Problem to solve ▸
Which lines of the data below contain "points"? Please show them all.

= Beginning of Section =

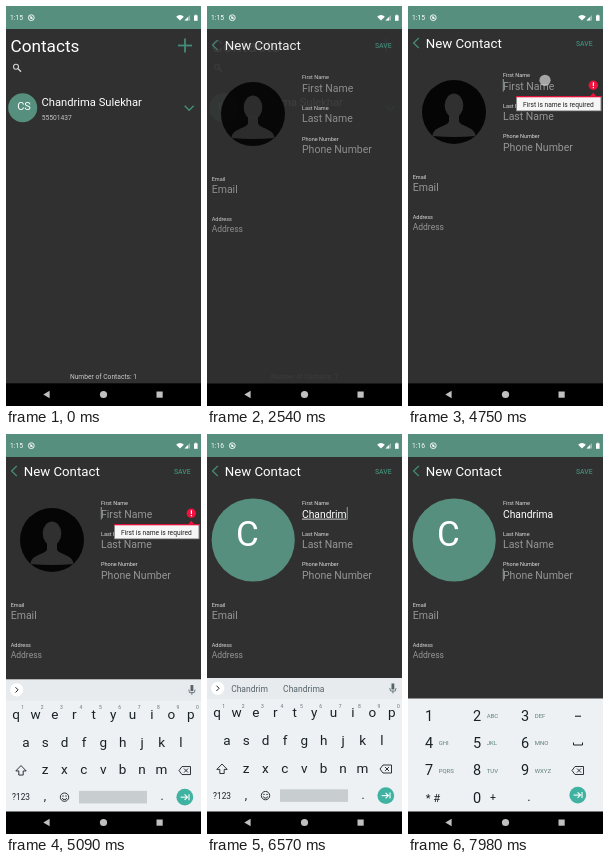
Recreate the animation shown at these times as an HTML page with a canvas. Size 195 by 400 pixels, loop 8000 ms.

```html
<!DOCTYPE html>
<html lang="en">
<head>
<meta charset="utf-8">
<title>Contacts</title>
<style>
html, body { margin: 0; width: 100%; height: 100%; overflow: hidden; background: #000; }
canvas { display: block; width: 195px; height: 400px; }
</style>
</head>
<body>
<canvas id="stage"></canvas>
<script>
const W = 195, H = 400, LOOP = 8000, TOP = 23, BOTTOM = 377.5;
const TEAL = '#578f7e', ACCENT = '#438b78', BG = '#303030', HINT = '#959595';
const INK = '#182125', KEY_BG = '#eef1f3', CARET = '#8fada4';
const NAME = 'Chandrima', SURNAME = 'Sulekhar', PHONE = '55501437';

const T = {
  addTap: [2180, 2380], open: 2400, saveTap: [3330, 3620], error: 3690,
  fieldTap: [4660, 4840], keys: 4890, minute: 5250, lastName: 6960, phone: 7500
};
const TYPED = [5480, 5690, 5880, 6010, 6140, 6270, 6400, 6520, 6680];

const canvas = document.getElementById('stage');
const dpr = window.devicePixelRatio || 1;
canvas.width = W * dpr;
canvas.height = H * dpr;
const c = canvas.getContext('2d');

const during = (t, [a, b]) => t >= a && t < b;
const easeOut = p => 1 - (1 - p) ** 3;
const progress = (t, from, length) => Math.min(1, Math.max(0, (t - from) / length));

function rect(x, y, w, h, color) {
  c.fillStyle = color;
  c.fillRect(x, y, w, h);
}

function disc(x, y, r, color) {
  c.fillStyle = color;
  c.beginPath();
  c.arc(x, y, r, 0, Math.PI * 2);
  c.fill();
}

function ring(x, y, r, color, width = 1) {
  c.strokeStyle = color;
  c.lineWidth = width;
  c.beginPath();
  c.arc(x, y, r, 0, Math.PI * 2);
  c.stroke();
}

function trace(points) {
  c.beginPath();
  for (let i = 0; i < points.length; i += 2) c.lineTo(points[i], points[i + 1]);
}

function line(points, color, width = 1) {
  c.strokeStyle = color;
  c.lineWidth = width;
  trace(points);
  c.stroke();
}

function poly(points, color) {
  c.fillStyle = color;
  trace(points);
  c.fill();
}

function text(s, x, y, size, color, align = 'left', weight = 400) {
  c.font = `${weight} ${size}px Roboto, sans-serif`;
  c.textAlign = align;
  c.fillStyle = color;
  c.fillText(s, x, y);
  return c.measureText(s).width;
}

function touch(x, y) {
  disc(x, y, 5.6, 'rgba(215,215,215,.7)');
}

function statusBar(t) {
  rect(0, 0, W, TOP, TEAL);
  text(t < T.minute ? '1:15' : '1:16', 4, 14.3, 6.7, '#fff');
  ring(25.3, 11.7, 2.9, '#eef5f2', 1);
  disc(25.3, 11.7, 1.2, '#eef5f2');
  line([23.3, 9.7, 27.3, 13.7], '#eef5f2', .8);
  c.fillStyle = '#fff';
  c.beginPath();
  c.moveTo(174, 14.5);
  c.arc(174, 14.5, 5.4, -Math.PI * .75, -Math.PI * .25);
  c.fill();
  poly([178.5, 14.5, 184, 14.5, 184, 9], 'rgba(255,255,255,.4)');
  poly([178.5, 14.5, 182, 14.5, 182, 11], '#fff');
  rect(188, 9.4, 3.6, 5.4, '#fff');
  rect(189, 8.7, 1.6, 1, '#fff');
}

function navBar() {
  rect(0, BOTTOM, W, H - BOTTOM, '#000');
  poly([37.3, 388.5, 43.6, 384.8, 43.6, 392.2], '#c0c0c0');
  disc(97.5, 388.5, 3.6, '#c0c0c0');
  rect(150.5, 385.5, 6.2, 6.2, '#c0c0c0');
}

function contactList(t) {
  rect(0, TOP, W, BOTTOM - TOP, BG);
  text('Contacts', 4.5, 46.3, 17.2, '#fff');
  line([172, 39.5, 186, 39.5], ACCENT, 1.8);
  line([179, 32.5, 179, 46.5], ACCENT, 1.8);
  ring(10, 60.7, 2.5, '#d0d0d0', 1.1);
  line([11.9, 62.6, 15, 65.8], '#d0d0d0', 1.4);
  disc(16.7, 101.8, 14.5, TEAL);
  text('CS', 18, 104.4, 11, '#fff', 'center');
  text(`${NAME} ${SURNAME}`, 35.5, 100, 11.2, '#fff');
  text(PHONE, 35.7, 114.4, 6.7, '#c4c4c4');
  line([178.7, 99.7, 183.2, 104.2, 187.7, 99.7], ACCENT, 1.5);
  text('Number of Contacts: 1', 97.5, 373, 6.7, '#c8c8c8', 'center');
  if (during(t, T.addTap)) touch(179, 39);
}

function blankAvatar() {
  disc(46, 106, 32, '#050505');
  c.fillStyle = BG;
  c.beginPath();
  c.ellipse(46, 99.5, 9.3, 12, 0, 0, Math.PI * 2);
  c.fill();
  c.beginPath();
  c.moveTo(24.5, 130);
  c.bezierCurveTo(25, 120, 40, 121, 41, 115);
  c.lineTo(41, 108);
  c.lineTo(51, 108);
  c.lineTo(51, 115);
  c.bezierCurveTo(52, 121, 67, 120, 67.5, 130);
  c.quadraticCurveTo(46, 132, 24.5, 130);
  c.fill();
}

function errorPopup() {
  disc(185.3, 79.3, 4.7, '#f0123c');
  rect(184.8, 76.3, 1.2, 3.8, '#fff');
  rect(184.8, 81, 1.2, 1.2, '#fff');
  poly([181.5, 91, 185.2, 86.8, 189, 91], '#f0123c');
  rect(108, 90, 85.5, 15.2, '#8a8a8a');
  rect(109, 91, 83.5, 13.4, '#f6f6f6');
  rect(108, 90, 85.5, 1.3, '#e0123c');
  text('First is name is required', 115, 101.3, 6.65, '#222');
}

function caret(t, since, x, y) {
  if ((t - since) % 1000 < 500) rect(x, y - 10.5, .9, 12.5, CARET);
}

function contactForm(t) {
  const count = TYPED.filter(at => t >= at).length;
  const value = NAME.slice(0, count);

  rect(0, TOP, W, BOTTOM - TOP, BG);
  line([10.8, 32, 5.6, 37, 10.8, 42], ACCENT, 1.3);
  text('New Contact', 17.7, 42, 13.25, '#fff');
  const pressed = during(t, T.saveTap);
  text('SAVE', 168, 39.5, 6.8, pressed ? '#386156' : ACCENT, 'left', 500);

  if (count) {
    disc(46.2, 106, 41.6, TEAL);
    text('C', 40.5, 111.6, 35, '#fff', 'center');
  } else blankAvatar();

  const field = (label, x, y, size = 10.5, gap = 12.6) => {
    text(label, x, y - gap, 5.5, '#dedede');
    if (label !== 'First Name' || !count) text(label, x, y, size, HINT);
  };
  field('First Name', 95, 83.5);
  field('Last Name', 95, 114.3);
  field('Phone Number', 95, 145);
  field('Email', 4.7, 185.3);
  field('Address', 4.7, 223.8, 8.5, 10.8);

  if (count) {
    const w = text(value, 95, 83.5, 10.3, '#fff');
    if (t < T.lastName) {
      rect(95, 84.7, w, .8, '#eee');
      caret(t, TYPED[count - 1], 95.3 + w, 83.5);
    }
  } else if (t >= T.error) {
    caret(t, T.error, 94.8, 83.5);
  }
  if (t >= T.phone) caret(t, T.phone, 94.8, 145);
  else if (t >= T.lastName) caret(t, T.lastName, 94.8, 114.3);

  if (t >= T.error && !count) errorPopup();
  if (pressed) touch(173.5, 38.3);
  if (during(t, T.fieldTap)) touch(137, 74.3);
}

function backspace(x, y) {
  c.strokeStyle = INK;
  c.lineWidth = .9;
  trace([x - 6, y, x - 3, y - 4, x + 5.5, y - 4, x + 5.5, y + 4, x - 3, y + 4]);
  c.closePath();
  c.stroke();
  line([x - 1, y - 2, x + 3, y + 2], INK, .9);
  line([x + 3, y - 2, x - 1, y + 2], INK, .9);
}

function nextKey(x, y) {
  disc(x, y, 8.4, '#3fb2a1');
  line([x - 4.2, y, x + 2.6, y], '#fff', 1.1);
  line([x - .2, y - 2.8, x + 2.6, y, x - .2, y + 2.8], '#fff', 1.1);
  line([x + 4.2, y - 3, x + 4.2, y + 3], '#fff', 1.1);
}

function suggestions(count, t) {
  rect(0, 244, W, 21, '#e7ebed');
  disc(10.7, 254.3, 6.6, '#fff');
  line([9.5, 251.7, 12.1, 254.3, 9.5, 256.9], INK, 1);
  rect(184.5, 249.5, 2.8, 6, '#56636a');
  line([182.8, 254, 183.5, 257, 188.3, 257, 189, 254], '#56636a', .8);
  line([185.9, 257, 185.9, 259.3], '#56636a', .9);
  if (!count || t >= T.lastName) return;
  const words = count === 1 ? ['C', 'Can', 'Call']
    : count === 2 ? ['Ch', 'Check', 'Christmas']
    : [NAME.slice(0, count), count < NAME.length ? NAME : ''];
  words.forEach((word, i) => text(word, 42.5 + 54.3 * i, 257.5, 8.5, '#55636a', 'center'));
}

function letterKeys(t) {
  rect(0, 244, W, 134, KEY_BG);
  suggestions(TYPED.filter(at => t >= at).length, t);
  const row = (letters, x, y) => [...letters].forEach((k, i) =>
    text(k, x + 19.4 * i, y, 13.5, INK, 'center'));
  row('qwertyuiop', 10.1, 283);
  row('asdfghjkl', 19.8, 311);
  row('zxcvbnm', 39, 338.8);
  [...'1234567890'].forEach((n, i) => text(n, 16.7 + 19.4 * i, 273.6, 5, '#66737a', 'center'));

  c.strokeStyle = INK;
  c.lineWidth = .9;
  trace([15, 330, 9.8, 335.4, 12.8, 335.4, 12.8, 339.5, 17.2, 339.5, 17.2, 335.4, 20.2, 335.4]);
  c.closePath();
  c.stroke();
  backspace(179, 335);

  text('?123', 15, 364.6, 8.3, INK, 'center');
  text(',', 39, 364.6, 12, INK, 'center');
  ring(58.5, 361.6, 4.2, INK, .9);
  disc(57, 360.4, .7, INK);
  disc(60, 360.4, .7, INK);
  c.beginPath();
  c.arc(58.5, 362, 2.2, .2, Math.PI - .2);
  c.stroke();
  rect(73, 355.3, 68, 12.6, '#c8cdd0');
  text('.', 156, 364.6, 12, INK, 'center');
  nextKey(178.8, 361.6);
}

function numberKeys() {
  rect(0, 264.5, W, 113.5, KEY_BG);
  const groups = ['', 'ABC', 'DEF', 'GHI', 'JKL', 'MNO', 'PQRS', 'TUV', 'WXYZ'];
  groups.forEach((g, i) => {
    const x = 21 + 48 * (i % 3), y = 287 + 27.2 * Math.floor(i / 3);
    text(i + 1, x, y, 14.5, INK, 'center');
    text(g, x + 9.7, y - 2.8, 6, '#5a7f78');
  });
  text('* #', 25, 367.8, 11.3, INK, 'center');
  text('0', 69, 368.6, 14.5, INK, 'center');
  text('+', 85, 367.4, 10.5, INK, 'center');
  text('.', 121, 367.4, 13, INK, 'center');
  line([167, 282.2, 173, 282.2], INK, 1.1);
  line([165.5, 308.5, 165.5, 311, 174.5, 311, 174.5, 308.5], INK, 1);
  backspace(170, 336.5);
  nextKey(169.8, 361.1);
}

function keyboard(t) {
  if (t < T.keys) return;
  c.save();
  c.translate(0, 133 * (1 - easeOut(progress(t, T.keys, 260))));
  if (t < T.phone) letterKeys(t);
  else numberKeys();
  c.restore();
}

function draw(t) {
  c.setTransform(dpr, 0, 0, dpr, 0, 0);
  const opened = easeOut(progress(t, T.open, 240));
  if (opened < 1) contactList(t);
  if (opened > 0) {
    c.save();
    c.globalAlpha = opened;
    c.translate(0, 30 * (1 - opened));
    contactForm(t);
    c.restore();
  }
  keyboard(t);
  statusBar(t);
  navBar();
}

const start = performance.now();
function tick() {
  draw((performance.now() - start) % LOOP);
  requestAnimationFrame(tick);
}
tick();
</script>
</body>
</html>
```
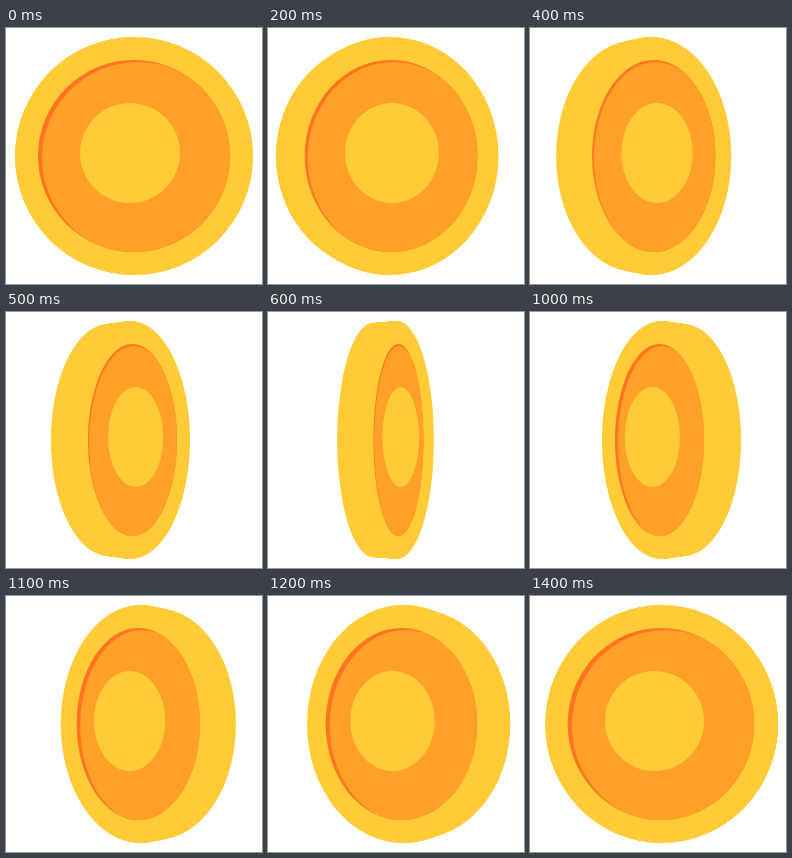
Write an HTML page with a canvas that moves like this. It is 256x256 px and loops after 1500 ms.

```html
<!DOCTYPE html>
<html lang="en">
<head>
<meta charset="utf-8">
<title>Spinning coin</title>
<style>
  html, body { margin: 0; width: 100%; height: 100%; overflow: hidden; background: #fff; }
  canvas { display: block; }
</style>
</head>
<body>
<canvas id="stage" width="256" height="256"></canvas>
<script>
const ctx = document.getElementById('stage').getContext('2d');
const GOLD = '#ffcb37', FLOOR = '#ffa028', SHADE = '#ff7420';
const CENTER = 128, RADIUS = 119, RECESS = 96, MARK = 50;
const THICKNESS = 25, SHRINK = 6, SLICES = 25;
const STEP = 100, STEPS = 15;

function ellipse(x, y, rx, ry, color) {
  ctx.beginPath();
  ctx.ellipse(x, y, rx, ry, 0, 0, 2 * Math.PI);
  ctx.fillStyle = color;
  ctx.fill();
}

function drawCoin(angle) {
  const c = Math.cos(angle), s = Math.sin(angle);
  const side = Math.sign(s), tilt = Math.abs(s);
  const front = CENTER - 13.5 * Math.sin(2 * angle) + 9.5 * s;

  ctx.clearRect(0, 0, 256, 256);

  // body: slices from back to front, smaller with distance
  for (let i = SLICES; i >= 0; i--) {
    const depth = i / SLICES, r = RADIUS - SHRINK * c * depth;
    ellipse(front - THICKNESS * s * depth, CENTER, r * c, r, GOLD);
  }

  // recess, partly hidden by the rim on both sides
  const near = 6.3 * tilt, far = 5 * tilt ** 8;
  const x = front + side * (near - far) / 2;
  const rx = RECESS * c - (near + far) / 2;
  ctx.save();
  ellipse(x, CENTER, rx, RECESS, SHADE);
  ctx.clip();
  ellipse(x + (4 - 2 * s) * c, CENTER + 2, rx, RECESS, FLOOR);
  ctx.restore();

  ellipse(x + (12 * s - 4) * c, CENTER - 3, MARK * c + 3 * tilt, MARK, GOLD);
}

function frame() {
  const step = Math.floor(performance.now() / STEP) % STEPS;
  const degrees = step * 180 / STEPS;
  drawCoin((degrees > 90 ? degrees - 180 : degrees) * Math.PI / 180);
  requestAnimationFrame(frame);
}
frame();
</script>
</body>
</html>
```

= End of Section =

Written response ▸
function trace(points) {
  for (let i = 0; i < points.length; i += 2) c.lineTo(points[i], points[i + 1]);
function line(points, color, width = 1) {
  trace(points);
function poly(points, color) {
  trace(points);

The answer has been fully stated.